dsc_0032

Adrianna Goss and Eli Robinson pose during the finalé of the play

“”It’s been really fun getting to work with everyone in the cast because I get to meet so many awesome people,” Goss said.

Guys and Dolls is one of Kersey’s favorite plays to direct because of the play’s upbeat tempo, the comedy throughout as well as the large appeal of the play.

“I think anybody would love to see the show,” Kersey said with a grin.

Showtimes will be at 7:30 on Friday and Saturday with a Matinee at 2:30 on Sunday

Tickets are available online and at the door- 10$ for center section and 8$ for the outside

Tickets are going fast, reserve your seat today!

cgtheatre.org

 

Math Whiz Takes Calculus by Storm
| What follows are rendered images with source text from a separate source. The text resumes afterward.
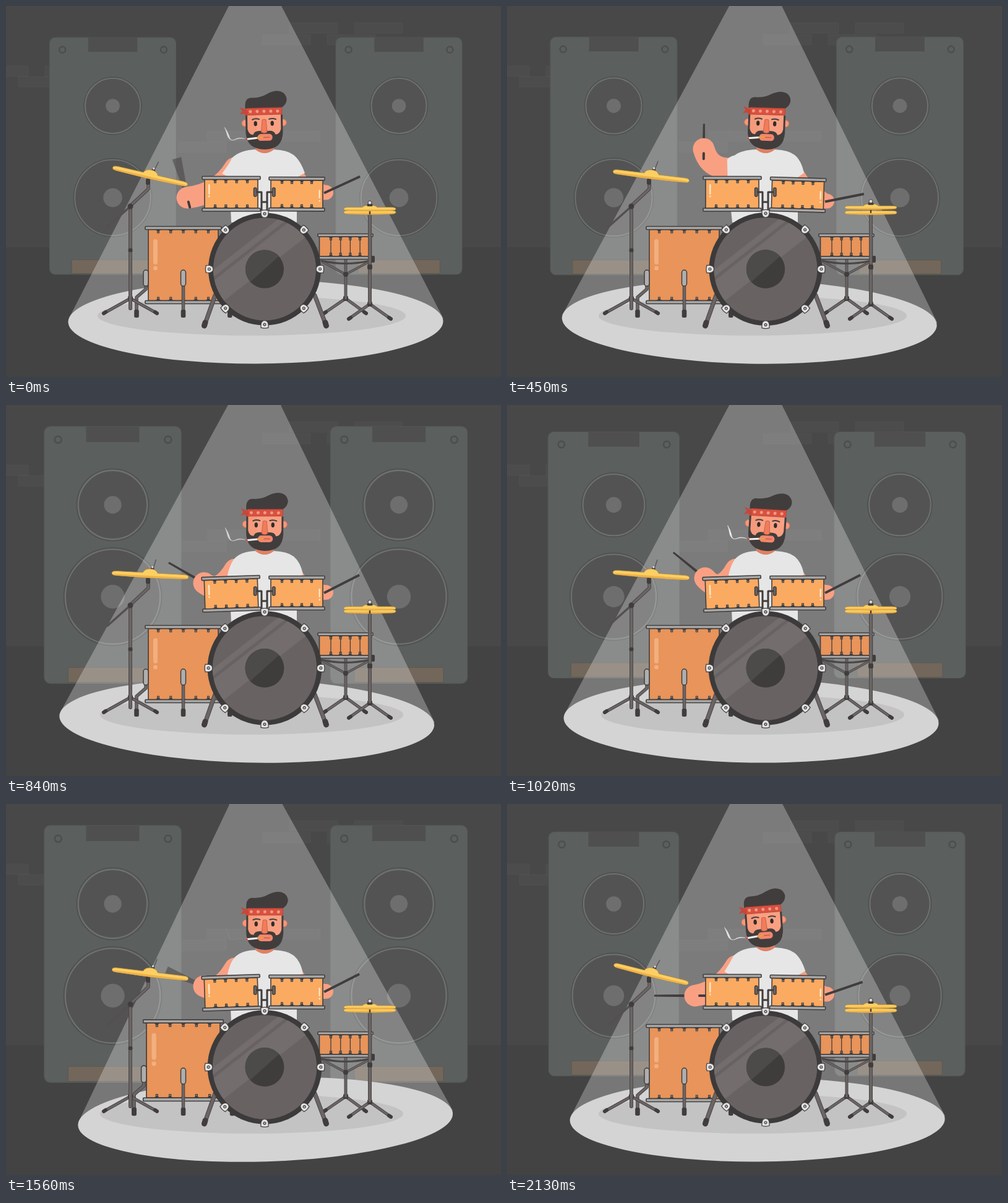
Write an HTML page that moves like this. It is 800 px wide and 600 px high and loops after 2160 ms.

```html
<!DOCTYPE html>
<html lang="en">
<head>
<meta charset="utf-8">
<title>Drummer</title>
<style>
html, body { margin: 0; width: 100%; height: 100%; overflow: hidden; background: #484848; }
svg { display: block; width: 800px; height: 600px; }
</style>
</head>
<body>
<svg id="stage" viewBox="0 0 800 600" xmlns="http://www.w3.org/2000/svg"></svg>
<script>
const INK = '#413d3d', TUBE = '#6b6565', SKIN = '#f9a083', ORANGE = '#e8945a', LIGHT_ORANGE = '#fbaa61';
const stage = document.getElementById('stage');

const rect = (x, y, w, h, fill, r = 0, more = '') =>
  `<rect x="${x}" y="${y}" width="${w}" height="${h}" rx="${r}" fill="${fill}" ${more}/>`;
const circle = (x, y, r, fill, more = '') => `<circle cx="${x}" cy="${y}" r="${r}" fill="${fill}" ${more}/>`;
const ellipse = (x, y, rx, ry, fill, more = '') =>
  `<ellipse cx="${x}" cy="${y}" rx="${rx}" ry="${ry}" fill="${fill}" ${more}/>`;
const path = (d, fill, more = '') => `<path d="${d}" fill="${fill}" ${more}/>`;
const line = (d, color, w, more = '') =>
  path(d, 'none', `stroke="${color}" stroke-width="${w}" stroke-linecap="round" stroke-linejoin="round" ${more}`);
const group = (id, body, more = '') => `<g id="${id}" ${more}>${body}</g>`;
const outline = (w = 1.5, color = INK) => `stroke="${color}" stroke-width="${w}"`;
const tube = (d, w = 5) => line(d, '#4b4646', w) + line(d, TUBE, w - 2);
const repeat = (n, make) => Array.from({ length: n }, (_, i) => make(i)).join('');

const brick = (x, y) => rect(x, y, 78, 17, '#fff', 1, 'fill-opacity=".025" stroke="#fff" stroke-opacity=".025"');
const brickRow = (x, y, n = 1) => repeat(n, i => brick(x + 105 * i, y));

function cone(id, y, r) {
  return group(id, circle(0, 0, r, '#505252') +
    circle(0, 0, r - 2.6, '#535353', outline(1.8, '#6f7170')) +
    circle(0, 0, r * .24, '#6e6e6e'), `data-y="${y}"`);
}

function speaker(i) {
  const screw = x => circle(x, -171, 5, '#5c5f5e', outline(2.5, '#4d4f4f'));
  return group('box' + i, rect(-101.5, -190.5, 203, 381, '#5b5f5e', 9, outline(1, '#555957')) +
    rect(-39.5, -190.5, 79, 23, '#4f4f4f') + screw(-81) + screw(82) +
    rect(-66, 167, 132, 22, '#72675a', 0, outline(.8, '#5c564e'))) +
    cone('tweeter' + i, 161.5, 46.5) + cone('woofer' + i, 310, 63);
}

function lug(x, y, dir) {
  return path(`M${x - 5} ${y}h10l-3 ${2 * dir}v${4 * dir}h-4v${-4 * dir}z`, INK) +
    circle(x, y + 4 * dir, .9, '#999');
}

function drum({ x, y, w, h, inset, fill, lugs, hoop = 5 }) {
  const rim = top => rect(x, top, w, hoop, '#a9a9a9', 1, outline(1.6));
  const lugPair = i => {
    const lx = x + 21 + i * (w - 42) / (lugs - 1);
    return lug(lx, y + hoop, 1) + lug(lx, y + h - hoop, -1);
  };
  return rect(x + inset, y + hoop, w - 2 * inset, h - 2 * hoop, fill, 0, outline(1.6)) +
    repeat(lugs, lugPair) + rim(y) + rim(y + h - hoop);
}

function tripod(x, y, left, right) {
  const foot = fx => line(`M${fx} ${y + 24}l${fx < x ? 3 : -3} -2`, INK, 6);
  return tube(`M${x} ${y}L${left} ${y + 24}M${x} ${y}L${right} ${y + 24}`) +
    foot(left) + foot(right) + rect(x - 4, y - 4, 8, 8, INK, 2);
}

// A cymbal seen from the side: a flat plate of half width w with a bell.
const plate = (w, bell, t = 3.5) =>
  path(`M${-w} 0Q${-w} ${-t} ${8 - w} ${-t}H-12Q-9 ${-bell} 0 ${-bell}Q9 ${-bell} 12 ${-t}H${w - 8}
    Q${w} ${-t} ${w} 0Q${w} ${t} ${w - 6} ${t}Q0 ${t + 2} ${6 - w} ${t}Q${-w} ${t} ${-w} 0z`, '#fbcf63', outline(.8, '#b98a3c')) +
  path(`M${2 - w} ${t / 3}H${w - 2}L${w - 6} ${t}Q0 ${t + 2} ${6 - w} ${t}z`, '#eeb248');

function leg(x, bent) {
  const fx = bent ? x - 15 : x;
  return tube(bent ? `M${x} 452V458L${fx} 471V496` : `M${x} 452V496`, 5.5) +
    rect(fx - 3.8, 491, 7.6, 13, INK, 2.5) + rect(x - 4, 427, 8, 26, '#aeaeae', 4, outline());
}

function bassDrum() {
  const clamp = i => `<g transform="rotate(${45 * i}) translate(0 -90)">` +
    path('M-6 -4.5Q0 -6.5 6 -4.5V1Q5 7 0 7Q-5 7 -6 1z', '#e2e2e2', outline(1.2)) +
    circle(0, .5, 2, '#bbb', outline(1.2)) + '</g>';
  return circle(0, 0, 91, '#3c3a3a') + circle(0, 0, 83, '#696262') +
    `<g clip-path="url(#skin)"><g transform="rotate(-38)">` +
    rect(-90, -36, 180, 36, '#736d6d') + rect(-90, -50, 180, 9, '#736d6d') + '</g></g>' +
    circle(0, 0, 31, '#3f3d3c') +
    path('M-31 0A31 31 0 0 1 31 0z', '#4c4b4a', 'transform="rotate(-42)"') + repeat(8, clamp);
}

function head() {
  const ear = x => circle(x, 189, 5.5, '#f8977a', outline(1, '#d9785e'));
  const eye = x => ellipse(x, 190, 2.7, 4, '#302c2c');
  return ear(387.5) + ear(448.5) + rect(389, 166, 58, 48, SKIN) + rect(389, 176, 16, 32, '#f1906f', 0, 'opacity=".4"') +
    path('M388 166Q386 149 397 148Q412 149 424 142Q440 134 450 141Q459 150 452 160Q447 166 440 167z', INK) +
    path(`M388 176H391V199Q393 208 400 208Q402 201 412 202Q418 200 424 202Q434 201 436 208Q443 208 445 199V176H448V205
      Q447 232 418 232Q389 231 388 205z`, INK) +
    rect(407, 207, 24, 11, '#f2866c', 5) + line('M412 212.5H426', '#b5513e', 1) +
    path('M415 184Q418 182.5 421 184L422.5 204Q418 207 413 204z', '#f17c5b', outline(.9, '#c35e45')) +
    eye(404) + eye(431) + line('M399 183.5Q404 181 410 183M426 183Q432 181 437 183.5', INK, 2) +
    path('M390 165L447 164.5V175.5L390 176z', '#d9513f', outline(.8, '#b23e31')) +
    repeat(5, i => circle(396 + 11 * i, 170.3, 2.5, '#f09a86')) +
    path('M391 168L379 163L383 169L379 175L386 173L388 178L392 173z', '#c94636') +
    line('M389 215L407 213', '#f5f1ee', 3) + line('M407 213L415 212', '#e99b4f', 3) + circle(389, 215, 1.6, '#c8402f') +
    group('smoke', path('M386 214Q376 211 370 215Q363 219 361 209Q359 202 354 195Q357 203 358 208Q361 217 368 216Q377 212 386 214z',
      '#eee', outline(.5, '#eee')));
}

stage.innerHTML = `<defs><clipPath id="skin"><circle r="83"/></clipPath></defs>` +
  rect(0, 0, 800, 600, '#484848') + rect(0, 390, 800, 210, '#434343') +
  brickRow(458, 27, 2) + brickRow(414, 46, 2) + brickRow(-42, 97, 2) + brickRow(20, 114) + brickRow(325, 202, 2) + brickRow(278, 220) +
  speaker(0) + speaker(1) +
  group('spot', path('M347 -25L360 0L100 506Q402 560 706 506L445 0L458 -25z', '#fff', 'opacity=".28"') +
    ellipse(402.5, 510.5, 303, 68, '#d4d4d4')) +
  ellipse(397, 501, 249, 32, '#c3c3c3', 'id="shadow"') +
  group('body',
    line('', SKIN, 24, 'id="rightArm"') + path('', INK, 'id="rightStick"') +
    path('', INK, 'id="leftStick"') + line('', SKIN, 35, 'id="leftArm"') + line('', INK, 4, 'id="leftStub"') +
    path('', '#e6e6e6', 'id="shirt"') +
    path('M403 232Q418 244 433 232V226H403z', '#df8164') + group('head', head())) +
  group('floorTom', drum({ x: 225, y: 356.5, w: 123, h: 125, inset: 5, fill: ORANGE, lugs: 5 }) +
    rect(238, 377, 7, 41, '#f2af80', 3.5) + circle(241.5, 424, 3.5, '#f2af80') + leg(226, true) +
    rect(358, 491, 7.6, 13, INK, 2.5)) + leg(286.5) +
  tripod(201, 473, 158, 244) + tube('M201 324V489', 6) + line('M164 357L200 325', '#555050', 3.5) +
  tube('M201 323L230 296V284', 5.5) + circle(201, 324, 4.5, INK) + rect(197.5, 392, 7, 6, INK, 2) +
  rect(226, 279, 7, 10, INK, 2) +
  group('crash', line('M4 -9L8 -25', '#555', 1.4) + circle(3, -10, 3, INK) + circle(3, -13, 1.6, '#ddd') + plate(62, 10)) +
  tripod(549, 473, 514, 582) + tube('M549 410V473') +
  tube('M512 414L549 434L586 414', 4) + line('M510 412Q549 421 588 412', '#4b4646', 3) + circle(549, 434, 4, INK) +
  group('snare', drum({ x: 504, y: 368.5, w: 89, h: 41, inset: 2.5, fill: ORANGE, hoop: 4.5, lugs: 4 }) +
    repeat(4, i => line(`M${525 + 15.7 * i} 378V400`, INK, 1.3)) + rect(590, 404, 6, 11, INK, 2)) +
  group('burst', repeat(7, i => {
    const a = -(17 + 31.5 * i) * Math.PI / 180;
    return circle(Math.cos(a), Math.sin(a), .08, '#f0f0f0');
  })) +
  tripod(588, 482, 554, 622) + tube('M588 338V480', 6) + rect(584, 418, 8, 8, INK, 2) +
  group('lowHat', plate(42, 3, 2.7)) +
  group('highHat', line('M0 -6V8', INK, 2.4) + plate(42, 6, 2.5) + rect(-4.5, -8, 9, 4, INK, 1.5) + circle(0, -10, 3, '#d6d6d6', outline(1))) +
  tube('M338 468L322 513', 7) + tube('M499 468L516 513', 7) +
  line('M322 512L320.5 517M516 512L517.5 517', INK, 9) +
  group('leftTom', drum({ x: 317, y: 275.5, w: 94, h: 56.5, inset: 4, fill: LIGHT_ORANGE, lugs: 4 }) +
    rect(327, 288, 2.6, 17, '#ffe3c4', 1.3) + circle(328.3, 308, 1.4, '#ffe3c4')) +
  group('rightTom', drum({ x: 425, y: 276.5, w: 90, h: 55, inset: 3, fill: LIGHT_ORANGE, lugs: 4 }) +
    rect(505.5, 297, 2.6, 14, '#ffe3c4', 1.3) + circle(506.8, 315, 1.4, '#ffe3c4')) +
  line('M404 301H413V332M432 301H422V332M413 317H422', INK, 3) +
  rect(400.5, 294, 4.5, 14, '#6a6565', 2, outline()) + rect(430.5, 294, 4.5, 14, '#6a6565', 2, outline()) +
  group('bass', bassDrum());

const LOOP = 60, BAR = 20;

// Smooth bump that peaks at a given step, repeating every period.
function pulse(step, peak, rise, fall, period = LOOP) {
  const d = ((step - peak + rise) % period + period) % period - rise;
  const u = Math.max(0, d < 0 ? 1 + d / rise : 1 - d / fall);
  return u * u * (3 - 2 * u);
}

const el = Object.fromEntries([...stage.querySelectorAll('[id]')].map(e => [e.id, e]));
const place = (id, value) => el[id].setAttribute('transform', value);
const shape = (id, d) => el[id].setAttribute('d', d);
const grow = (id, x, y, s) => place(id, `translate(${x} ${y}) scale(${s}) translate(${-x} ${-y})`);

// A stick from (x, y) at an angle in degrees, with half widths at both ends.
function stick(x, y, angle, length, base, tip) {
  const a = angle * Math.PI / 180, c = Math.cos(a), s = Math.sin(a);
  const at = (along, side) => `${x + c * along - s * side} ${y + s * along + c * side}`;
  return `M${at(0, base)}L${at(length, tip)}L${at(length, -tip)}L${at(0, -base)}z`;
}

function drawScene(step) {
  const boom = pulse(step, 3, 3, 10, BAR) + pulse(step, 17, 6, 3.5, BAR);
  for (let i = 0; i < 2; i++) {
    const x = 172.5 + 462.5 * i;
    place('box' + i, `translate(${x} 242.5) scale(${1 + .09 * boom})`);
    for (const name of ['tweeter', 'woofer'])
      place(name + i, `translate(${x} ${el[name + i].dataset.y}) scale(${1 + .27 * boom})`);
  }
  place('spot', `rotate(${1.42 - 3.3 * pulse(step, 39, 15, 40)} 402.5 -25)`);
}

function drawDrums(step, { leftHit, rightHit, snareHit, sideHit }) {
  const floorHit = pulse(step, 43, 4, 6) + pulse(step, 53, 3, 5);
  const crash = 7 + 7 * pulse(step, 59, 3, 4) - 4.5 * pulse(step, 17, 3, 26);
  const hat = 7 * snareHit + 5.4 * rightHit;
  place('crash', `translate(233 275) rotate(${crash})`);
  place('lowHat', `translate(588 ${333.5 + hat * .15})`);
  place('highHat', `translate(588 ${328.5 - hat})`);
  place('bass', `translate(418 425.5) scale(${1 + .03 * leftHit + .012 * rightHit})`);
  grow('snare', 548.5, 409, 1 + .07 * snareHit + .05 * sideHit);
  grow('floorTom', 286.5, 500, 1 + .053 * floorHit);
  place('leftTom', `rotate(${-3.8 * leftHit} 411 303)`);
  place('rightTom', `rotate(${3.2 * rightHit} 425 303)`);

  const age = step - 3;
  place('burst', `translate(557 372) scale(${8 + 4 * age})`);
  el.burst.setAttribute('opacity', age > 0 && age < 6 ? 1 : 0);
}

function drawDrummer(step, { leftHit, rightHit, snareHit, sideHit }) {
  place('body', `translate(0 ${8 * leftHit})`);
  el.shadow.setAttribute('rx', 249 - 8 * leftHit);
  place('head', `rotate(${4 * pulse(step, 7, 5, 11, BAR) - 4 * pulse(step, 19, 3, 1.5, BAR)} 418 232)`);
  el.smoke.setAttribute('opacity', pulse(step, 28, 17, 8, 30));

  const raise = pulse(step, 6, 6, 18), flick = pulse(step, 0, 1, 4), blur = flick + pulse(step, 43, 2, 3);
  const lift = 105 * raise + 35 * pulse(step, 30, 20, 28);
  const x = 320 - 32 * pulse(step, 1, 4, 13), y = 310 - lift;
  const angle = 180 + 1.15 * lift + 75 * flick;
  shape('leftArm', `M370 262Q${345 - 23 * raise} ${304 - 48 * raise} ${x} ${y}`);
  shape('leftStick', stick(x, y, angle, 66 - 46 * raise * raise, 2.2, 1.5 + 6 * blur));
  el.leftStick.setAttribute('opacity', 1 - .5 * Math.min(1, blur));
  const a = angle * Math.PI / 180;
  shape('leftStub', `M${x - 7 * Math.cos(a)} ${y - 7 * Math.sin(a)}l${-9 * Math.cos(a)} ${-9 * Math.sin(a)}`);

  const drop = 33 * rightHit + 34 * snareHit;
  const gx = 514 - 15 * Math.max(snareHit, sideHit), gy = 299 + drop;
  shape('rightArm', `M462 262L480 290L${gx} ${gy}h3`);
  shape('rightStick', stick(gx, gy + 1, -27 + .95 * drop, 64, 2, 2));

  const flare = pulse(step, 0, 3, 6), sleeve = 358 - 9 * flare - 3 * raise;
  shape('shirt', `M403 232Q378 233 ${368 - 3 * flare} ${246 - 6 * raise}Q362 ${254 - 16 * raise} ${sleeve} ${271 - 31 * raise}
    L${361 - 6 * raise} 277L364 350H470V277L${480 + 3 * flare} 270Q476 250 465 241Q455 233 433 232Q418 243 403 232z`);
}

function render(step) {
  const hits = {
    leftHit: pulse(step, 5, 4, 6, BAR),
    rightHit: pulse(step, 15, 6, 6, BAR),
    snareHit: pulse(step, 6, 3, 5),
    sideHit: pulse(step, 53, 3, 4)
  };
  drawScene(step);
  drawDrummer(step, hits);
  drawDrums(step, hits);
}

// Five poses every 180 ms; the first of each five is held twice as long.
function tick() {
  const t = performance.now() % 2160, r = t % 180;
  render(5 * Math.floor(t / 180) + Math.max(0, Math.floor(r / 30) - 1));
  requestAnimationFrame(tick);
}
tick();
</script>
</body>
</html>
```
By Parker Ferguson

Summer break for high school students is usually a time of relaxation, days by the pool, and long nights with friends. The thought of school is constantly shoved to the side, as we desire to make the most of every free moment we have during the weeks away from the high school.  However, senior Zachary McDaniel had different plans for his summer break. McDaniel set out to teach himself an entire year of Calculus this past summer.

“For the first two weeks of June and the last week of summer I got a Princeton review book out and studied Calculus AP,” McDaniel said. “The book that I used really just broke it down for you; it was nice.  It told you exactly what to do and it gave you the problems.”

A good book may aid in this process, but self-teaching Calculus 1 takes dedication and natural ability.

“It was probably like 3 hours a day [I was studying].”

Most high school students would not devote three hours a day to reading for pleasure, let alone self-teaching calculus. McDaniel did try to spread the love, or in this case the calculus.

“I asked a few friends if they wanted to do it with me before school, and they all denied it.” McDaniel said with a laugh. “They all just said it wouldn’t be fun.”

McDaniel’s summer studying has set him up well to advance from Calculus 1 into Calculus 2.

“I think it went pretty well, I mean, I probably don’t understand it to the extent other kids in my class do, but I know I could probably catch up with them eventually,” McDaniel said. “In my Calculus class I’m in right now, we still have to use Calc 1 stuff all the time, so eventually I’ll get used to it.”

 McDaniel did have to prove that he had learned an entire year of Calculus before he could place into Calc 2.

“I think there was like two IU tests that you take when you get into Calc 2 and it suits where you’re at in Calc 1, so I just took those two tests in two study halls.”

Natural mathematical ability and dedication will serve McDaniel well throughout his career.

“I want to do AeroSpace engineering, which is a lot of calculus and other math like that.”

Rarely in our modern day educational system does a student have enough proficiency to skip a class, or have the natural ability to self-teach a year of Calculus during three weeks of summer. Yet, this is exactly what McDaniel did. Hope sitting around the bonfire and laying by the pool was worth it, because while you were relaxing Zachary McDaniel was teaching himself advanced math. Years down the road, when he is an AeroSpace engineer, we can appreciate that the Calculus he uses everyday to solve some of the most advanced mathematical equations, he taught himself out of a textbook during summer break.